PROMPT
Look through the listing below, and wherever a line has the string "body", copy it.

** Opening DATA FOR THE TASK block **

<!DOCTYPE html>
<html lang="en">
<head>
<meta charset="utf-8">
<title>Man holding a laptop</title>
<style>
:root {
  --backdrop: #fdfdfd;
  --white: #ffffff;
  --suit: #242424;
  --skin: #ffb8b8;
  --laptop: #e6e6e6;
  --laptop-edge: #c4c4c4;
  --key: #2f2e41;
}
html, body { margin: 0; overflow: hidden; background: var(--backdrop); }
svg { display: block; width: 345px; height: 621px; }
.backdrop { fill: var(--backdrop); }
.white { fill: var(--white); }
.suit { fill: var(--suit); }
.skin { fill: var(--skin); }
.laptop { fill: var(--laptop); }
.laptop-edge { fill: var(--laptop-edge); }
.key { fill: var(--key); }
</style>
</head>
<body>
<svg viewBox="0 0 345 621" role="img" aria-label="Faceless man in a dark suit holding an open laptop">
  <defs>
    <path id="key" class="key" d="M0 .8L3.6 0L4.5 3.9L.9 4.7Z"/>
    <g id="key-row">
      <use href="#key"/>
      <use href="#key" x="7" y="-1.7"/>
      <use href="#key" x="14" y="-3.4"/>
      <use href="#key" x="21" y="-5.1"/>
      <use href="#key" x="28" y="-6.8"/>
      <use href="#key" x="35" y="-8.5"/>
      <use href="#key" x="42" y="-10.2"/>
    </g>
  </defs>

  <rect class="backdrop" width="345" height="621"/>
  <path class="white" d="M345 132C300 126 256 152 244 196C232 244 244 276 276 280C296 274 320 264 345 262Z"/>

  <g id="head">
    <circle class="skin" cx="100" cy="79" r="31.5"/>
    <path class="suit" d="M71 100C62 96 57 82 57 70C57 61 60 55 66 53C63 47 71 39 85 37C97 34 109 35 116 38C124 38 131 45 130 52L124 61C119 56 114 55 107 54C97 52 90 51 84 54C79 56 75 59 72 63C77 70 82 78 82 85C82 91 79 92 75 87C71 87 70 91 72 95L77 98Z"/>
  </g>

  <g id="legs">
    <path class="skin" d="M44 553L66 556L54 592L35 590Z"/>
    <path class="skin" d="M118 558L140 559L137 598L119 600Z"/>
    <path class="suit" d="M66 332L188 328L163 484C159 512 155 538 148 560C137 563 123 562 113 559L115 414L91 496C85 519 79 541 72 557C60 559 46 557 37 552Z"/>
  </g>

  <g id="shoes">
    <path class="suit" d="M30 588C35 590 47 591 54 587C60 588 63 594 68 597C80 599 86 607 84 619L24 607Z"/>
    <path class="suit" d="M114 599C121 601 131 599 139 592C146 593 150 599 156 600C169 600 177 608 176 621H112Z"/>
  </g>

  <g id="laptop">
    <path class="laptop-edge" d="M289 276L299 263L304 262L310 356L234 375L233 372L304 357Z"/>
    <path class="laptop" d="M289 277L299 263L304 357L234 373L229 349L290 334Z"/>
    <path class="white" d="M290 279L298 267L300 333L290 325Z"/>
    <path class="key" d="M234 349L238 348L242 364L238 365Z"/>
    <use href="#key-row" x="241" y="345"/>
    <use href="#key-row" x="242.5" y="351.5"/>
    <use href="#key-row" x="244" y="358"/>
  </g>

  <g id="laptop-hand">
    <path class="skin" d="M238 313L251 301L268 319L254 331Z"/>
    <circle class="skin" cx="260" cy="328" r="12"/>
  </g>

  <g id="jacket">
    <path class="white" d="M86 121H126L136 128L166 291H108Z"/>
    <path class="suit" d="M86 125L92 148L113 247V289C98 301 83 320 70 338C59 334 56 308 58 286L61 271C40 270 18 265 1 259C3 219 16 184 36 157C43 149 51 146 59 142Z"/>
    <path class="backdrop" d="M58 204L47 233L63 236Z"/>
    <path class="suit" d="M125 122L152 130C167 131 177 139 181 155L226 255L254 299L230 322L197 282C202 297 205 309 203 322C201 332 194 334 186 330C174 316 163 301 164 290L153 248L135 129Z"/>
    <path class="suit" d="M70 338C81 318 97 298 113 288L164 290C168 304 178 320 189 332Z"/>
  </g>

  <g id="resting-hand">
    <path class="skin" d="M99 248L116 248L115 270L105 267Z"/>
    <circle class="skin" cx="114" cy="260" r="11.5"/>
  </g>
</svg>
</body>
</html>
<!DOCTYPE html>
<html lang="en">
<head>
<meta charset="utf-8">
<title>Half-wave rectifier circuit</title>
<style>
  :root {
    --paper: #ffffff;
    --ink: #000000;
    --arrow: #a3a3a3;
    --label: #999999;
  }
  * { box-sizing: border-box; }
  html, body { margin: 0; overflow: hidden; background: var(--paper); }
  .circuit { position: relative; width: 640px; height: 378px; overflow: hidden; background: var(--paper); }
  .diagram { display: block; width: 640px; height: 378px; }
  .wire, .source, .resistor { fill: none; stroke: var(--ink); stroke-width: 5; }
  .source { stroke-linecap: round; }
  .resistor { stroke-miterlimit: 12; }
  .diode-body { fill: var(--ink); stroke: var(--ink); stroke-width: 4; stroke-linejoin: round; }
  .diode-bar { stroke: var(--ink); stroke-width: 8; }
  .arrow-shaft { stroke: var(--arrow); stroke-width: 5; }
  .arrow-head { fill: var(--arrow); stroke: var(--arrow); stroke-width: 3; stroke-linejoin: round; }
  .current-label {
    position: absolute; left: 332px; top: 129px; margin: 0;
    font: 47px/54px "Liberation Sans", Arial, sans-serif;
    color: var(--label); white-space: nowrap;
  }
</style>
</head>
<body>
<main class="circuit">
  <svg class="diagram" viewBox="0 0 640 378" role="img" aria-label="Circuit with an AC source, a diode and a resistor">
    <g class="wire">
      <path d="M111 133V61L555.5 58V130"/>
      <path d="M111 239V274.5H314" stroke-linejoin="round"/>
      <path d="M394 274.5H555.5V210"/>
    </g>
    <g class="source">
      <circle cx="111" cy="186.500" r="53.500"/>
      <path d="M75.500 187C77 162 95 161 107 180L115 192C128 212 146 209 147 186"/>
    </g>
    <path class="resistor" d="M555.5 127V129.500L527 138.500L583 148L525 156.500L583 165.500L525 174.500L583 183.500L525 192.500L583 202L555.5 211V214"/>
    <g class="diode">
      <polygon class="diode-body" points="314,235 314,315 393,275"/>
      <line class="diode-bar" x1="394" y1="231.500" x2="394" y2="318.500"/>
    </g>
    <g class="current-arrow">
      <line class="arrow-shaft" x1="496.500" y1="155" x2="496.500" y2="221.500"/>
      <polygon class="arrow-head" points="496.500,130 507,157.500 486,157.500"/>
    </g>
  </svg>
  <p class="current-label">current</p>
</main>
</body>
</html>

** Closing DATA FOR THE TASK block **

TASK SOLUTION
html, body { margin: 0; overflow: hidden; background: var(--backdrop); }
<body>
</body>
  html, body { margin: 0; overflow: hidden; background: var(--paper); }
  .diode-body { fill: var(--ink); stroke: var(--ink); stroke-width: 4; stroke-linejoin: round; }
<body>
      <polygon class="diode-body" points="314,235 314,315 393,275"/>
</body>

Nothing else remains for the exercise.